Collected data
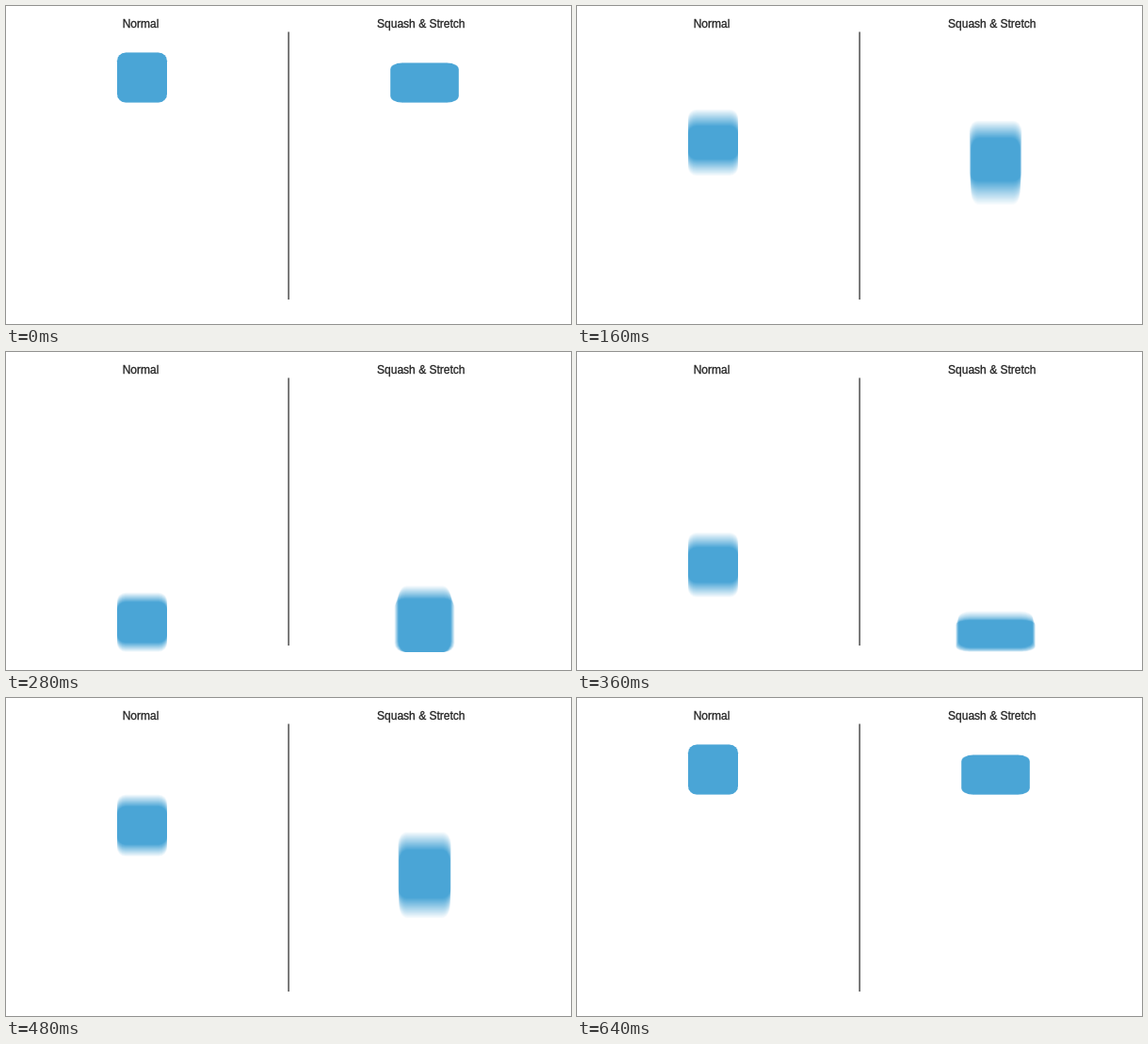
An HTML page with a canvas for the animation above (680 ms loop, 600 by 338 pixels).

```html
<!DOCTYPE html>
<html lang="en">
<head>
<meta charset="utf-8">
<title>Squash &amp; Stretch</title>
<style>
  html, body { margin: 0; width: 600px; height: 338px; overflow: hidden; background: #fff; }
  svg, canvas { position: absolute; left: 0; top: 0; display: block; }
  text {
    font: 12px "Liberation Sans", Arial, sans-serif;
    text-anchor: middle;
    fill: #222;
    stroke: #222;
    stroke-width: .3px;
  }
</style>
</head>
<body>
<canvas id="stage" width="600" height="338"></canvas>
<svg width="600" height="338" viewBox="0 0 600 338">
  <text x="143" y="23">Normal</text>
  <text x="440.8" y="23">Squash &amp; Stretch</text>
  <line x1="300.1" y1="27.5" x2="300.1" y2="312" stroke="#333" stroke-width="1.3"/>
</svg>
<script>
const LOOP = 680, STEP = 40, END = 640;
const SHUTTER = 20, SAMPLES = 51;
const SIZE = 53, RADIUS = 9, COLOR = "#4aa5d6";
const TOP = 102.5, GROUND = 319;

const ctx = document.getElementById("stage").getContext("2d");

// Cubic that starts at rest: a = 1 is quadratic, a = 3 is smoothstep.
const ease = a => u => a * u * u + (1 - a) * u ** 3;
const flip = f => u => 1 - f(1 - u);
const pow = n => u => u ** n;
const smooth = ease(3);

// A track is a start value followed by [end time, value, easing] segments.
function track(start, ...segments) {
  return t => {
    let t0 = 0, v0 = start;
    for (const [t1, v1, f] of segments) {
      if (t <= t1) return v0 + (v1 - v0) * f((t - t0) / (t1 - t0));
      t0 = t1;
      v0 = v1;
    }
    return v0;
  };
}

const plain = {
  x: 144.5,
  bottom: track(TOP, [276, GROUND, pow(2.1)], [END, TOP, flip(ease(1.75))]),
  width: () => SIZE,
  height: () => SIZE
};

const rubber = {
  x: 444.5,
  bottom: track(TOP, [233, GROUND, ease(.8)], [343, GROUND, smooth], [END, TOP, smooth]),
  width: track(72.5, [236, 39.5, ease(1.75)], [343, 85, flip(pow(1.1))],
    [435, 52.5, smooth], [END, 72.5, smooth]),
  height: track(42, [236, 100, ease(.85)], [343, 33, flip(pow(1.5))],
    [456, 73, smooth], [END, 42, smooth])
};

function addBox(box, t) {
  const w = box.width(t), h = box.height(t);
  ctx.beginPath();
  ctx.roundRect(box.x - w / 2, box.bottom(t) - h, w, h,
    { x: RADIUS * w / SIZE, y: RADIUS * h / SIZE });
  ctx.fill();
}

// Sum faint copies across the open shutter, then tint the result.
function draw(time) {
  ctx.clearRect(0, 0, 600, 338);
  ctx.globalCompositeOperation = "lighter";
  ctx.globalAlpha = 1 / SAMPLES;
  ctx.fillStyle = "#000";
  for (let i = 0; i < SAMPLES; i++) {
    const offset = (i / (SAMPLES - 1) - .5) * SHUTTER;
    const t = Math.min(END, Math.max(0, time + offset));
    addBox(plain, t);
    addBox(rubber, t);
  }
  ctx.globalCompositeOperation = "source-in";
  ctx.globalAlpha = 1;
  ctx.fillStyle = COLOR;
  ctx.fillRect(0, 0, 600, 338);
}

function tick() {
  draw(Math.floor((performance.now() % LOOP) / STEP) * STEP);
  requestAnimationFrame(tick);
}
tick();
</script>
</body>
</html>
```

---

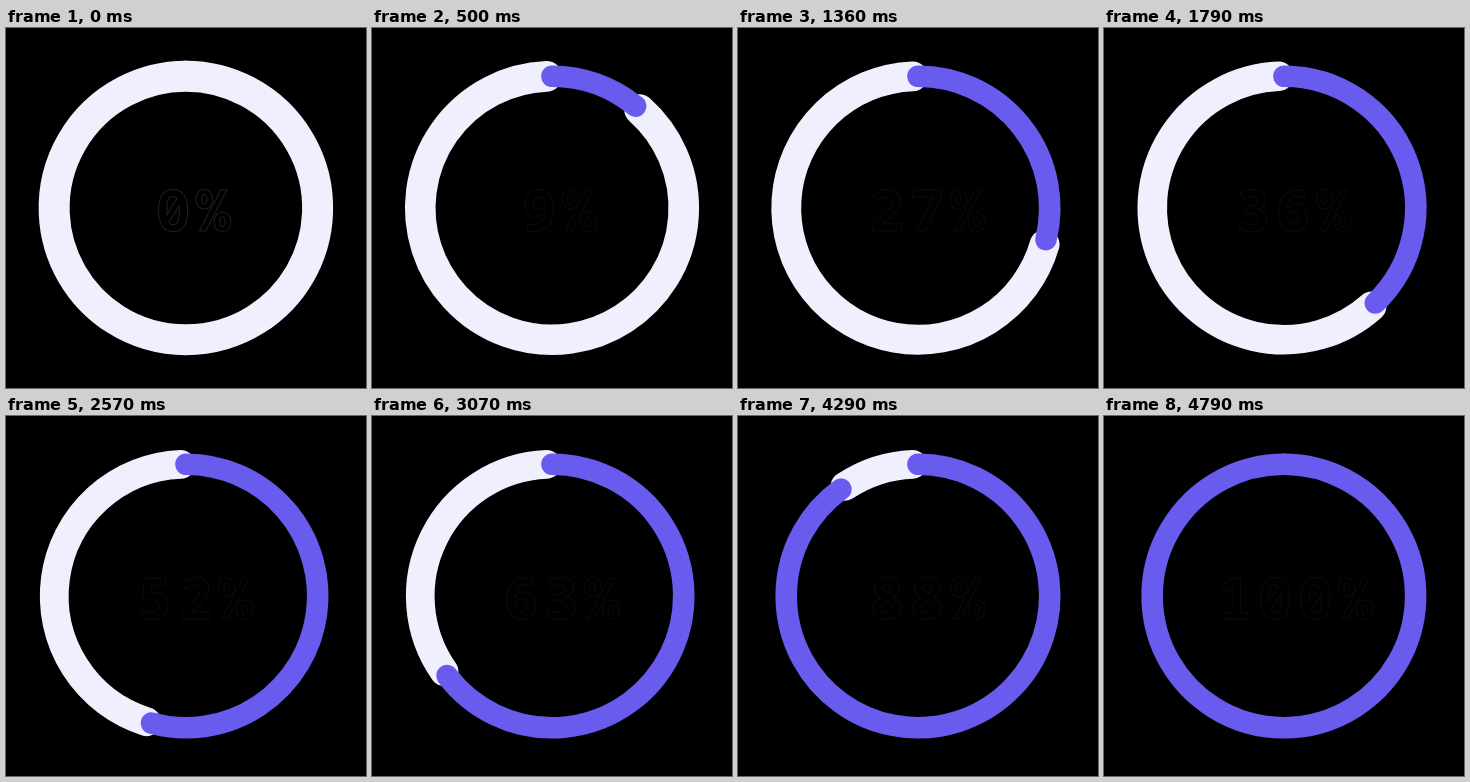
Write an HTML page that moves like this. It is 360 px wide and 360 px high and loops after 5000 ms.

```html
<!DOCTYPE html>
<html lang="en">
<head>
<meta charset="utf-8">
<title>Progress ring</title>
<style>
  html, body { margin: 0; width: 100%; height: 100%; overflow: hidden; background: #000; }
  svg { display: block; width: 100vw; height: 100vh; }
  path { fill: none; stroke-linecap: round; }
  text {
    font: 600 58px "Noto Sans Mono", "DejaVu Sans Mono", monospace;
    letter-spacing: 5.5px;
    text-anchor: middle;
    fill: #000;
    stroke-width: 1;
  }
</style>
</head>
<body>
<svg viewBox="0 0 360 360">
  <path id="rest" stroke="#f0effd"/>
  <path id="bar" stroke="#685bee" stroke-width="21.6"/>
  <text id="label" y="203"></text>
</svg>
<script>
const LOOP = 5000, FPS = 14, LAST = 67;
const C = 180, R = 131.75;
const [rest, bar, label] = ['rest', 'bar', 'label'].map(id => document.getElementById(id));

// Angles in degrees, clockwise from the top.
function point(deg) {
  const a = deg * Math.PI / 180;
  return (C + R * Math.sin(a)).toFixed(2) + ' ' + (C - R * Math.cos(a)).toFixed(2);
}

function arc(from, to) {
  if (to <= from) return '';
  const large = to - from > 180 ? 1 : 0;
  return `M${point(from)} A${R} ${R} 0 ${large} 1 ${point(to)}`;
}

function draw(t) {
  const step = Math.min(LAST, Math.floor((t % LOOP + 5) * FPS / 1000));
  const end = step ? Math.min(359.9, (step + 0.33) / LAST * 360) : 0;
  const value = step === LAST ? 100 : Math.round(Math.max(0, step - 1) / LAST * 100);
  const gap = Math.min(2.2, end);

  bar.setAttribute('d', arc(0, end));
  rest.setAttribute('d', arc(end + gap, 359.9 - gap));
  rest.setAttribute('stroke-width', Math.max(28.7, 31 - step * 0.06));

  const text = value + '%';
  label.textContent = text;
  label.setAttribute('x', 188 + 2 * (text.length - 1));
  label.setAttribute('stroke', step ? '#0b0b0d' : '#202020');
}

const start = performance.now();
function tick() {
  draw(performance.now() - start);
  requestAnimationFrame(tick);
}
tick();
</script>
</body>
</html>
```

---

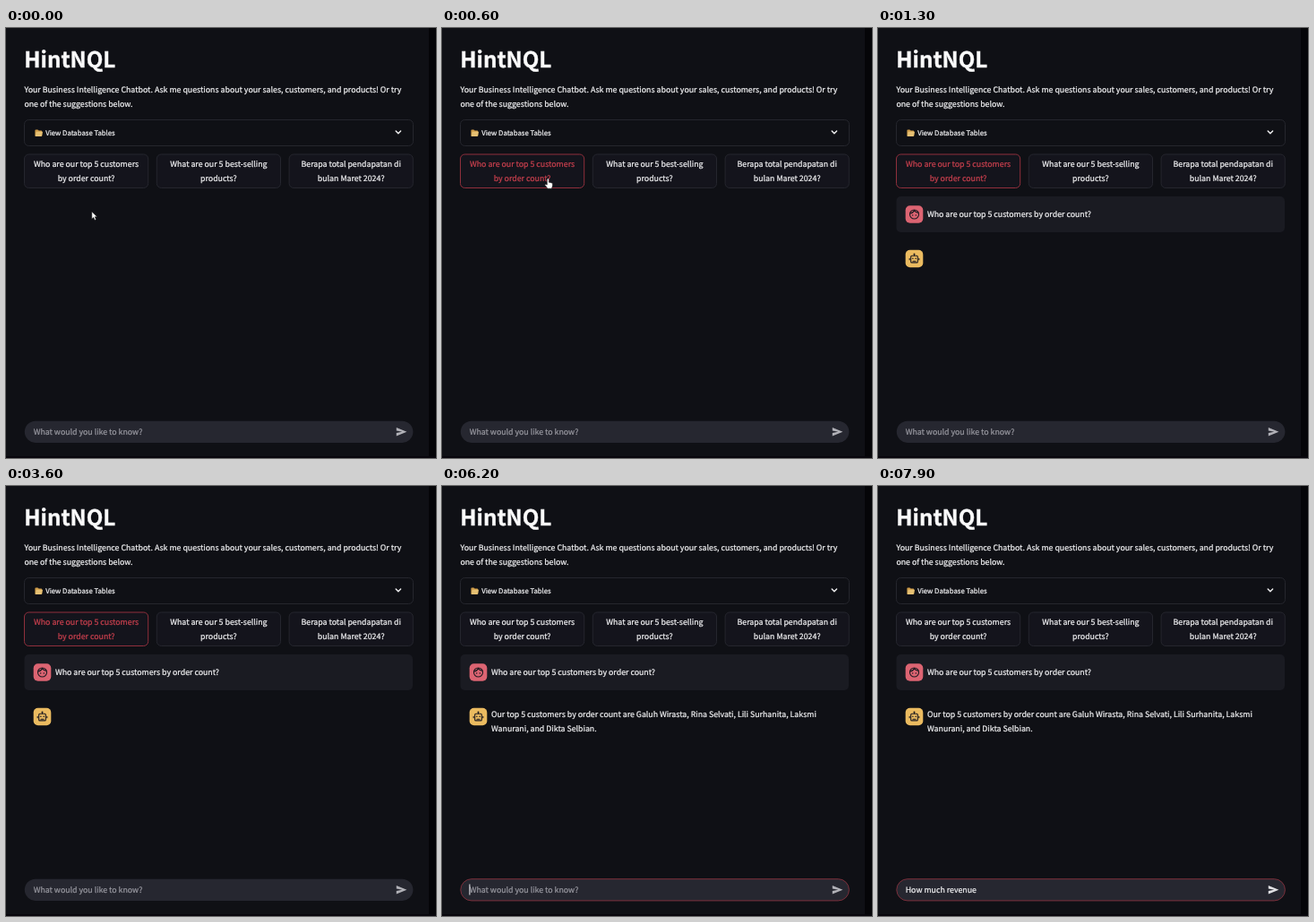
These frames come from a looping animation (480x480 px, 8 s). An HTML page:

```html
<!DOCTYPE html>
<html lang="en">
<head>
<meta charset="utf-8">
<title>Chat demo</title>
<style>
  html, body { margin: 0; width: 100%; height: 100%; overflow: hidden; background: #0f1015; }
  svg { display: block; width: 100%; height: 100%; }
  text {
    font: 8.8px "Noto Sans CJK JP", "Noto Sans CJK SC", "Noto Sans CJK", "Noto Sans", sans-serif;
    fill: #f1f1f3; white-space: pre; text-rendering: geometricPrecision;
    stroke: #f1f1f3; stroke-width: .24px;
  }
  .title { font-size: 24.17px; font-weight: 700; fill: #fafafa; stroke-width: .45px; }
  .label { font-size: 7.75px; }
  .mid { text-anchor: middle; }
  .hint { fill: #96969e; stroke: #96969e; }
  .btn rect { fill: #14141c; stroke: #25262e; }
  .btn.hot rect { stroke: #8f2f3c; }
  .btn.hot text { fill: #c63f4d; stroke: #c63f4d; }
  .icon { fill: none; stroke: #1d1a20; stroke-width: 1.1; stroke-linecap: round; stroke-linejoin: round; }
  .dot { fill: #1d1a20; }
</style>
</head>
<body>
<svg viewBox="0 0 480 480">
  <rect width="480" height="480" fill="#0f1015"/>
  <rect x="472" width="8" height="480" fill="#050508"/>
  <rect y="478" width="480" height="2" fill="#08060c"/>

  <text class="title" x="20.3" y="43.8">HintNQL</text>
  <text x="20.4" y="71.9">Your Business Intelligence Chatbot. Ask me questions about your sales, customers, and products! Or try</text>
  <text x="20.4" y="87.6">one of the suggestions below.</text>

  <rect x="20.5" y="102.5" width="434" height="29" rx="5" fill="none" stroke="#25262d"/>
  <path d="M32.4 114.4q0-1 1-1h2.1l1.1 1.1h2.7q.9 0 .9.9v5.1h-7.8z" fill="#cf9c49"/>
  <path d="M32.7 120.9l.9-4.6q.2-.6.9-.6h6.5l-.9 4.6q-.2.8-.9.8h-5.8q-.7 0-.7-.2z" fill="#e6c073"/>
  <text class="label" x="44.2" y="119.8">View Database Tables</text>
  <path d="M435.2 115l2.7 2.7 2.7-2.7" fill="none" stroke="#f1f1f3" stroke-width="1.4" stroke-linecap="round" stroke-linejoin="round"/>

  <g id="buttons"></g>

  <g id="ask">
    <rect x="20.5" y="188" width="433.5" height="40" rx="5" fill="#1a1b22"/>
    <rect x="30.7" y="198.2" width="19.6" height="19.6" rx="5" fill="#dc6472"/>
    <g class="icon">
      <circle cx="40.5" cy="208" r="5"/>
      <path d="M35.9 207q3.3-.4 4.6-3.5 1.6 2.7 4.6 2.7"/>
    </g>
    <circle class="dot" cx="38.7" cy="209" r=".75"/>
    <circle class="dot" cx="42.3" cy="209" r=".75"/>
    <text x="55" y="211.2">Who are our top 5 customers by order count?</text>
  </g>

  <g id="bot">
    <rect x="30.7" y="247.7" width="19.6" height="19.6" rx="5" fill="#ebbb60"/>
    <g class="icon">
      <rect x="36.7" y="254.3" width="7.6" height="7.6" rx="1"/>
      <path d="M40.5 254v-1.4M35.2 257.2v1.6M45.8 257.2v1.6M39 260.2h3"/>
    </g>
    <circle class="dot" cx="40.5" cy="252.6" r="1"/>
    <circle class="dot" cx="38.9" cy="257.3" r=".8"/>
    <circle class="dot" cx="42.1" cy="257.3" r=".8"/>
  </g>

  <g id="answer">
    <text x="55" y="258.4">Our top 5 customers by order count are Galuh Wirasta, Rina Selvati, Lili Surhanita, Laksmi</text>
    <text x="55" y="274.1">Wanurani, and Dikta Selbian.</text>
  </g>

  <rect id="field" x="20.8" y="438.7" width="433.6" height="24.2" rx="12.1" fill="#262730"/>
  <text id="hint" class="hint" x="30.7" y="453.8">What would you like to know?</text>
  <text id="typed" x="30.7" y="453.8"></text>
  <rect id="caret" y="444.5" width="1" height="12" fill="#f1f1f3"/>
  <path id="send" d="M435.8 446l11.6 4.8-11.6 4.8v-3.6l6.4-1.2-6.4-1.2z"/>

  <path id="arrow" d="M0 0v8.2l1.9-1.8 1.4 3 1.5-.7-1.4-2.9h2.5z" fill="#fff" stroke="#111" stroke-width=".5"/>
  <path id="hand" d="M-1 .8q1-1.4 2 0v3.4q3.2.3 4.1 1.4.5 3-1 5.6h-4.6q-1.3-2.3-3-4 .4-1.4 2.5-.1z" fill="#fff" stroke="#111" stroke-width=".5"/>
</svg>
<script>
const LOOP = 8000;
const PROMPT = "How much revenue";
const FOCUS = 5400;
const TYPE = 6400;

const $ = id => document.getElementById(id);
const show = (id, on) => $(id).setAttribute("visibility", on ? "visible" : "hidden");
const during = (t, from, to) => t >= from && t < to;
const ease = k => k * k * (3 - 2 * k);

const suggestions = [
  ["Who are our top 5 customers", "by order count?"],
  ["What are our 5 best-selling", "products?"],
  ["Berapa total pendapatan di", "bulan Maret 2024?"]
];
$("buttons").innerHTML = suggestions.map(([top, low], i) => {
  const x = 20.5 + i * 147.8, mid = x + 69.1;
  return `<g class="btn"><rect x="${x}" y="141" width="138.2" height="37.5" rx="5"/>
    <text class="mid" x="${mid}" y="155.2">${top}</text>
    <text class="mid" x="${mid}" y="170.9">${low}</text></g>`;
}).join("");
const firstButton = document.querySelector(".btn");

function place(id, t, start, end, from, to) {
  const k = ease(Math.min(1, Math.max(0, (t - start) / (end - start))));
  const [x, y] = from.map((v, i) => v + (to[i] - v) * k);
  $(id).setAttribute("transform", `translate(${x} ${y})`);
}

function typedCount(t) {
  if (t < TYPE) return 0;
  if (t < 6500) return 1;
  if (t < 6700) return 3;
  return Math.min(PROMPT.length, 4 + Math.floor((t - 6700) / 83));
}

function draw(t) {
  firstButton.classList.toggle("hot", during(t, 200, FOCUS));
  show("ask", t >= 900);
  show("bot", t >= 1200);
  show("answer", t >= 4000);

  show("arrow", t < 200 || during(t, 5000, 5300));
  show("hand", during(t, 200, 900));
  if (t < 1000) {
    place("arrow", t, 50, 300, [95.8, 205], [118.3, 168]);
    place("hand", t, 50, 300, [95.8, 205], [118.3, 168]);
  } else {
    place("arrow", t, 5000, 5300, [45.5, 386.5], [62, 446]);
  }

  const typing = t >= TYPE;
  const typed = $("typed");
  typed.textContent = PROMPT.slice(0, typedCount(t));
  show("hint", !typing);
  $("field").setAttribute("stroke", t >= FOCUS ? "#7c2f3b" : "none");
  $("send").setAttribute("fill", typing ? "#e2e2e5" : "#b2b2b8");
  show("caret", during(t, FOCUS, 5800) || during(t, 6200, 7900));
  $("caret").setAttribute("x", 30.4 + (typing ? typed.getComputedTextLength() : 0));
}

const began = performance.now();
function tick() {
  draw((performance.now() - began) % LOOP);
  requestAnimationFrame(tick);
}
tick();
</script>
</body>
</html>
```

_Task goal_
The lines sought are those in the data above that include the string "like"; copy each one.

_Response for this exercise_
Write an HTML page that moves like this. It is 360 px wide and 360 px high and loops after 5000 ms.
  <text id="hint" class="hint" x="30.7" y="453.8">What would you like to know?</text>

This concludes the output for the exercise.